By Ejvind Boccolini
All throughout northern New Jersey, an organization is helping adults with intellectual and/or developmental disabilities lead more meaningful lives as they become integrated into the community and workforce more and more.
The Rose House, in Morris Plains, is a “non-profit organization, providing person-centered programs for developmentally disabled adults, helping them to pursue their goals and dreams, and become valued members of their communities,” their website reads.
Earlier this month, Tom Mitchell, of the Rose House spoke in a phone interview about upcoming programs and the help they have given individuals with intellectual and/or developmental disabilities.

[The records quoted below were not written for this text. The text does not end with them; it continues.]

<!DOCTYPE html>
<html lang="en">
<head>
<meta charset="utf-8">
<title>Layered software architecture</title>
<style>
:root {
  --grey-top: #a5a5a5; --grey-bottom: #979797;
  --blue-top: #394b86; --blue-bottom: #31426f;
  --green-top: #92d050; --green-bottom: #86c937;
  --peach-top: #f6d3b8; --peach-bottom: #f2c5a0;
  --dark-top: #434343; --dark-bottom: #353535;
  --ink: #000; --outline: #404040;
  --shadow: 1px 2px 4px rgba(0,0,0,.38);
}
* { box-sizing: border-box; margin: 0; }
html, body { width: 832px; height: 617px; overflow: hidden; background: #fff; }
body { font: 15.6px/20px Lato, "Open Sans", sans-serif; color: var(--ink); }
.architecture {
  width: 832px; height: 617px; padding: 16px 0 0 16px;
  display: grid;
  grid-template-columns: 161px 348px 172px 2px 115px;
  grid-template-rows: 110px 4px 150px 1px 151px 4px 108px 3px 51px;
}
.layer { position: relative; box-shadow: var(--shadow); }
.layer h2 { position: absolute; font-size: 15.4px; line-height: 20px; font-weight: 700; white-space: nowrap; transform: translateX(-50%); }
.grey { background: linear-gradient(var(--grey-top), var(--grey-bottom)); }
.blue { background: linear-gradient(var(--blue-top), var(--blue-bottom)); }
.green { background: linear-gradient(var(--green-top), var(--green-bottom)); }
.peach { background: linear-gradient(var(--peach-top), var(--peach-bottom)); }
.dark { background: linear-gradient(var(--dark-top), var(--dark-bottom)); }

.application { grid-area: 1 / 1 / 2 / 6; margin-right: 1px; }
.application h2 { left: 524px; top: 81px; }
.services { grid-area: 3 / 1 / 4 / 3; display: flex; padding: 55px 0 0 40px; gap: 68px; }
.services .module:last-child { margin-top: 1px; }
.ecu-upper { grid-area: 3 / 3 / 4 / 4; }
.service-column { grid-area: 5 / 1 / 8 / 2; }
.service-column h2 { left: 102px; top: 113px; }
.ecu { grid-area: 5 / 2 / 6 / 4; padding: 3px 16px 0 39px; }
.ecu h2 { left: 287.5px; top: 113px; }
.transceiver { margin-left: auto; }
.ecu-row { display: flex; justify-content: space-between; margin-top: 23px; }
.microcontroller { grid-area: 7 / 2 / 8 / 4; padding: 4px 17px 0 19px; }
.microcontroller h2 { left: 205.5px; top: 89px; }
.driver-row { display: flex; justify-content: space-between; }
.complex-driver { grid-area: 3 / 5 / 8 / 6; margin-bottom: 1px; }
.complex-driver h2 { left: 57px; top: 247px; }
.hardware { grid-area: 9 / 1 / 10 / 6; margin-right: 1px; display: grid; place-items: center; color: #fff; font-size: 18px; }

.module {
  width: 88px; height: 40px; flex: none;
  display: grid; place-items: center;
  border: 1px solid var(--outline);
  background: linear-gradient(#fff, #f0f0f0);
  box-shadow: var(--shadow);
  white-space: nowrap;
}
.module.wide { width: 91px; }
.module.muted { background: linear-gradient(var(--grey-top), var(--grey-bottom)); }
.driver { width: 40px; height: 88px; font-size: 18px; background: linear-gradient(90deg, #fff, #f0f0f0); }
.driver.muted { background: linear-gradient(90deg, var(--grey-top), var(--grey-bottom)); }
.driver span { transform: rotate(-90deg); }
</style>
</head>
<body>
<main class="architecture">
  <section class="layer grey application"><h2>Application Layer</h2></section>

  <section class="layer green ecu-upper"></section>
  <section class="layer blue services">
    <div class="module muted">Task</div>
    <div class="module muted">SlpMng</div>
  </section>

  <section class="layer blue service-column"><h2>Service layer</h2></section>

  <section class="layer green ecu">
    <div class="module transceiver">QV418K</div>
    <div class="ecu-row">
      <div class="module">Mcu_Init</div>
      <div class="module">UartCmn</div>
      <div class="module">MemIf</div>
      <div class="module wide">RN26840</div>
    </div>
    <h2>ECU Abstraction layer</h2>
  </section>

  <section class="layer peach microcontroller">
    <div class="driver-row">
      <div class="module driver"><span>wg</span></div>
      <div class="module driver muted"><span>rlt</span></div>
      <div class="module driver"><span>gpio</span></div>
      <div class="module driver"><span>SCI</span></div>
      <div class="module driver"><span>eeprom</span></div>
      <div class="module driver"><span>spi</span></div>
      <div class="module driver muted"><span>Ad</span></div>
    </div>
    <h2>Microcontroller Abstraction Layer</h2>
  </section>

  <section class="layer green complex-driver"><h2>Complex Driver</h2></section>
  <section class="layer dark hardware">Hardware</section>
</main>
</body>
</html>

The Rose House serves adults with Intellectual and Developmental Disabilities (IDD) such as Down Syndrome, Fragile X Syndrome and Autism Spectrum Disorders. Its contact information is info@TheRoseHouse.org; and its website is TheRoseHouse.org.
Mitchell said The Rose House has programs to help out families with an IDD individuals, and the men and women themselves, visiting their homes for possibly a few hours each day or each week, depending on the level of care. There are different levels of vocational training and “self-directed” supports as well, and IDD individuals also visit the community for activities.
In Parsippany, at the Parsippany PAL, there is the Rose House Cafe, a community center-type facility in which IDD men and women serve tasty muffins, soups, salads, chips and hot dogs to the members and occasional members of the community. This is one example of how IDD men and women have been trained and integrated into the workforce, each gaining a personal uplift and creating a more meaningful life for themselves.
The Rose House also has four group homes, and 10 apartments in northern NJ, offering residential possibilities for men and women. There are two group homes in Budd Lake, one in Morris Plains, and 10 apartments in Hanover. They are in the process of purchasing a house in Parsippany as well.
Training and education in independent living skills can allow individuals to enter into these residential living spaces. They gain skills in cooking, cleaning, community shopping, and of course, job skills such as working a cash register, for instance.
“The more integrated the better,” said Mitchell, adding that the Rose House has served more than 100 individuals during its 15 years.
For these programs, families receive partial funding from the state, and parents provide funding too. The Rose House accepts men and women 21 and older.
As a result, IDD men and women can become integrated by way of community-based Residential Living Skills that they will obtain from The Rose House; Competitive Employment Training; Job Sampling for High School Seniors (graduating seniors can become involved though not yet 21); and Healthy Choices, a three-session course on cooking your own healthy, tasty meals, designed specifically for people with developmental disabilities and their caregivers.
Rose House is planning a 5K run/walk at County College of Morris in Randolph for Oct. 11. Check its website, the RoseHouse.org closer to the event to confirm the details.
Individuals qualify for the Rose House services via referrals from the state Department of Developmental Disabilities, Easter Seals, and also via referrals from NJ high schools.